--- Work request ---
Copy out all lines bearing the word "density" from the listing below.

--- Material to process ---
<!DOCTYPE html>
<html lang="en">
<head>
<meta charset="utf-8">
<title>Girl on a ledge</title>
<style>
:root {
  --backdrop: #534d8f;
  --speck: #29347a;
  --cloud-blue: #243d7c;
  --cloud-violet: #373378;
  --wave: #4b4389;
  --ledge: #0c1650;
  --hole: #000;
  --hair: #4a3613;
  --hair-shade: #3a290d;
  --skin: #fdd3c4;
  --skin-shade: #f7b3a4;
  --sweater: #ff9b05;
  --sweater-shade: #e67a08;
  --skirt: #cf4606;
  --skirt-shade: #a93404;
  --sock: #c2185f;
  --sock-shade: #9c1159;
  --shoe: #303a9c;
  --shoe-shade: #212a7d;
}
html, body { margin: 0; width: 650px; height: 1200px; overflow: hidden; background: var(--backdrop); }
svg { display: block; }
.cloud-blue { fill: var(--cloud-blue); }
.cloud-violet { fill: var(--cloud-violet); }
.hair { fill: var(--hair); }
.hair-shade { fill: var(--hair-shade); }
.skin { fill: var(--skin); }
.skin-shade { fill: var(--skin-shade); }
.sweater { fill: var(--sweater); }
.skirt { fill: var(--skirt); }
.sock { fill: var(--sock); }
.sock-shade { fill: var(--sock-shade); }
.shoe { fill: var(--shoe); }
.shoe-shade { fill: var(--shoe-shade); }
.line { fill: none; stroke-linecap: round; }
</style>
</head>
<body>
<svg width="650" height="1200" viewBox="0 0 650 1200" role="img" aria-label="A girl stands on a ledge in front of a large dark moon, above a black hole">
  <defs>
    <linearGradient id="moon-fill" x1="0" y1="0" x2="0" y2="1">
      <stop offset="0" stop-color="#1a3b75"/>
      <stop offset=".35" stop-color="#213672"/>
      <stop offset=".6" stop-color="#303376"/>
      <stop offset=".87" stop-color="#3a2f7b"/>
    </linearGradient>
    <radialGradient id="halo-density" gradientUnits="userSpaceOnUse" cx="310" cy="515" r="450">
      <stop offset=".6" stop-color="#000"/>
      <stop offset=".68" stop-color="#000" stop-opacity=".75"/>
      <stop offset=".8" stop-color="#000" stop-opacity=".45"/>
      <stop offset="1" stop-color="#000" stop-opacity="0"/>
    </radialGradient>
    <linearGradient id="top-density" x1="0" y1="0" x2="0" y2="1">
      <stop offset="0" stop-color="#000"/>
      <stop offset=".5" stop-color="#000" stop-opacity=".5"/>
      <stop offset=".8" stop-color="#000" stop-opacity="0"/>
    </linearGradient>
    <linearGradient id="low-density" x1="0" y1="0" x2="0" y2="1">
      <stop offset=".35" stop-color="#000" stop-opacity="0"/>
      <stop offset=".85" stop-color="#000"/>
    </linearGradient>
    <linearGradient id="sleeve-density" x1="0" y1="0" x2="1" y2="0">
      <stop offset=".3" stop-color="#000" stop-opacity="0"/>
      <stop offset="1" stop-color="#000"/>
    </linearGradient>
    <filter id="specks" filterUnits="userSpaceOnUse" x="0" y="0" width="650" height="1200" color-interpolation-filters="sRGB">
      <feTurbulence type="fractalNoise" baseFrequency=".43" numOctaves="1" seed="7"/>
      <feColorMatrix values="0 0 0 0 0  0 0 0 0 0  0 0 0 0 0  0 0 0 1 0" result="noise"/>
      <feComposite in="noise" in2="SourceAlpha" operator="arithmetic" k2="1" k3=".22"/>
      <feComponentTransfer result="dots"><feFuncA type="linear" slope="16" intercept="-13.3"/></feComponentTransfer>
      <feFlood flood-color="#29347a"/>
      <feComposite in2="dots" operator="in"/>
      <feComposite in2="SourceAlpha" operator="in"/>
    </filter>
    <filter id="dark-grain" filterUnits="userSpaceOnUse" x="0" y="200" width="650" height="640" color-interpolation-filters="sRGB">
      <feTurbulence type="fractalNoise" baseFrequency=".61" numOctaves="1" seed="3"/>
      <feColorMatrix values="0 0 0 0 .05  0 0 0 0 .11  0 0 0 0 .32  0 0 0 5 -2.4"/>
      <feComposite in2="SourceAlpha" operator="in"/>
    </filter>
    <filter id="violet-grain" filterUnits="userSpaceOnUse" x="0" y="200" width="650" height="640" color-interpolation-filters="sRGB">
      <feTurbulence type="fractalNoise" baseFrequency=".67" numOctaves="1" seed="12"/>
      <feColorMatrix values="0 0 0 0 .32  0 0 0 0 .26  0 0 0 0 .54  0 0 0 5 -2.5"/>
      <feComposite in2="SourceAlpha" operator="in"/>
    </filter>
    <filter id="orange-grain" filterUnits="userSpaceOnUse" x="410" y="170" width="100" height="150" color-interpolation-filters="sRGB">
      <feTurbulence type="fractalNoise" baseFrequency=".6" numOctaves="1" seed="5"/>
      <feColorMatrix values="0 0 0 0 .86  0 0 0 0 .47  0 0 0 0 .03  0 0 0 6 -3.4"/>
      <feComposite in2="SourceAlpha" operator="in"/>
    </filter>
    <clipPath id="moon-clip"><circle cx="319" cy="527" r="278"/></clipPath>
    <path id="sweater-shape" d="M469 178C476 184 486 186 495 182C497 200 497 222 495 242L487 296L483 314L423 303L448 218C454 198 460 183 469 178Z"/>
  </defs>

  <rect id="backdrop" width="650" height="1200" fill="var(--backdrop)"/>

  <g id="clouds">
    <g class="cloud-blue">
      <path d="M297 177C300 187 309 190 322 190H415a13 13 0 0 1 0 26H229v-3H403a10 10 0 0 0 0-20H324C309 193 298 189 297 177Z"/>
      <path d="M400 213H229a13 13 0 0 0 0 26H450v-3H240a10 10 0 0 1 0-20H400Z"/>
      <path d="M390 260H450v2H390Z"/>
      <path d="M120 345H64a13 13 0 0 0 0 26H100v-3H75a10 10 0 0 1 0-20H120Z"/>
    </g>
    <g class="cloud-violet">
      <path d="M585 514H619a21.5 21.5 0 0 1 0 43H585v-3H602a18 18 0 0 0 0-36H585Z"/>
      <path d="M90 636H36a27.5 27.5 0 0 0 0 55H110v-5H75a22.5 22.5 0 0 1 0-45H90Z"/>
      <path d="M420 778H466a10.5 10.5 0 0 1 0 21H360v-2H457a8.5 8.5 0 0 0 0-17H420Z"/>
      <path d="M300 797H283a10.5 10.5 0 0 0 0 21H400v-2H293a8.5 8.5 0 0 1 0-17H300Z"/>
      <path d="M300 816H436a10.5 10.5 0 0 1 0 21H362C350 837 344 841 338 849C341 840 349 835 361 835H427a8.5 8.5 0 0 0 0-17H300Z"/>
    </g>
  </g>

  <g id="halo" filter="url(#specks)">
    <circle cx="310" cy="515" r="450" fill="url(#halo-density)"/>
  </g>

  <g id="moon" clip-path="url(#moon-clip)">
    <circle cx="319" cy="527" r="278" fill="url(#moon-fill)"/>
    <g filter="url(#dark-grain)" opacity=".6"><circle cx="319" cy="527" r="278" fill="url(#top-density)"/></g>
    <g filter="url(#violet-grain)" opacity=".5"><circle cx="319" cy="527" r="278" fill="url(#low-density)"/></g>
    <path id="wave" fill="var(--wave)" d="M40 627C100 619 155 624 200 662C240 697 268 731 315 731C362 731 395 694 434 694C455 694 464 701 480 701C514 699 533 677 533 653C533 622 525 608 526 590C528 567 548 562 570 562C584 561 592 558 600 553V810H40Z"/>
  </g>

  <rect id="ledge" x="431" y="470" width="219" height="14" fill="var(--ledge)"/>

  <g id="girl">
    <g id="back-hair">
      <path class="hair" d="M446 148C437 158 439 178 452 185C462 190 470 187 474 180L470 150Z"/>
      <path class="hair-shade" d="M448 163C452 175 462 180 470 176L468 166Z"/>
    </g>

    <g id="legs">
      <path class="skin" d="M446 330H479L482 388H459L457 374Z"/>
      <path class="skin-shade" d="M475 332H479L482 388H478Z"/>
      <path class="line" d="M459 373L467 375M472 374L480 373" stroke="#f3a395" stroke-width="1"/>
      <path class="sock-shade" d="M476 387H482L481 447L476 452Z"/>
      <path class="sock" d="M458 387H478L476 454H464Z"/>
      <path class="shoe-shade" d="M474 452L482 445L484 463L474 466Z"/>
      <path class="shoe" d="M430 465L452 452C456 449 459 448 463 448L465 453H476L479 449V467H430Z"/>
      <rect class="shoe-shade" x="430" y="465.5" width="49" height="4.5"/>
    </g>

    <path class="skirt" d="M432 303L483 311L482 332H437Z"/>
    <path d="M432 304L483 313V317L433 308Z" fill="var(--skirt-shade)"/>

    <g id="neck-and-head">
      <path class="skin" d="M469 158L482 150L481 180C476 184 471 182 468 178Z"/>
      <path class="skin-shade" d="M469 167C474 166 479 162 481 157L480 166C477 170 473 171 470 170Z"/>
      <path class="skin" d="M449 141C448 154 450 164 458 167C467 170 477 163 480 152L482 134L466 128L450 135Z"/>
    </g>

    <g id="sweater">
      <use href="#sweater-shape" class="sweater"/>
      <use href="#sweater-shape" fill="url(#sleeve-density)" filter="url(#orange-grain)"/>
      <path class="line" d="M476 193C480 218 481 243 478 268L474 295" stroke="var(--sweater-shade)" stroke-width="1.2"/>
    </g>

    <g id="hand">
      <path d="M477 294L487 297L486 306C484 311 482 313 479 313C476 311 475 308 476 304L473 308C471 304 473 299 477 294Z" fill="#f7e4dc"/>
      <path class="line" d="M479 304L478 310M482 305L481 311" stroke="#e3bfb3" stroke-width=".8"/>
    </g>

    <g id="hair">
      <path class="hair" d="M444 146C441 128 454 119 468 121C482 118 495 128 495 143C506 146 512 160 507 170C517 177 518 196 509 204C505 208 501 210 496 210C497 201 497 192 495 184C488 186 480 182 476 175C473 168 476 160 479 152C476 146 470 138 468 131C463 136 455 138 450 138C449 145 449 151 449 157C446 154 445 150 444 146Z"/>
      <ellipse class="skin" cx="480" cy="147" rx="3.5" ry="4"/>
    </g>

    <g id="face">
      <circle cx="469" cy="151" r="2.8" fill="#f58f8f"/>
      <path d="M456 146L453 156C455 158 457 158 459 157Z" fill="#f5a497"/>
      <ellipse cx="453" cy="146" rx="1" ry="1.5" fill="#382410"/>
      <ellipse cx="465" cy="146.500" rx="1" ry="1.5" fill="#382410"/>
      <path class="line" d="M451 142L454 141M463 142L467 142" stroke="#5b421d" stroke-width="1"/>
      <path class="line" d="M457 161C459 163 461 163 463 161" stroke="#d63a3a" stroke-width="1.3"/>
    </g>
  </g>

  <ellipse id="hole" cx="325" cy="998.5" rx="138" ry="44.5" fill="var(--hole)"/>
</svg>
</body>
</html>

--- Answer box ---
    <radialGradient id="halo-density" gradientUnits="userSpaceOnUse" cx="310" cy="515" r="450">
    <linearGradient id="top-density" x1="0" y1="0" x2="0" y2="1">
    <linearGradient id="low-density" x1="0" y1="0" x2="0" y2="1">
    <linearGradient id="sleeve-density" x1="0" y1="0" x2="1" y2="0">
    <circle cx="310" cy="515" r="450" fill="url(#halo-density)"/>
    <g filter="url(#dark-grain)" opacity=".6"><circle cx="319" cy="527" r="278" fill="url(#top-density)"/></g>
    <g filter="url(#violet-grain)" opacity=".5"><circle cx="319" cy="527" r="278" fill="url(#low-density)"/></g>
      <use href="#sweater-shape" fill="url(#sleeve-density)" filter="url(#orange-grain)"/>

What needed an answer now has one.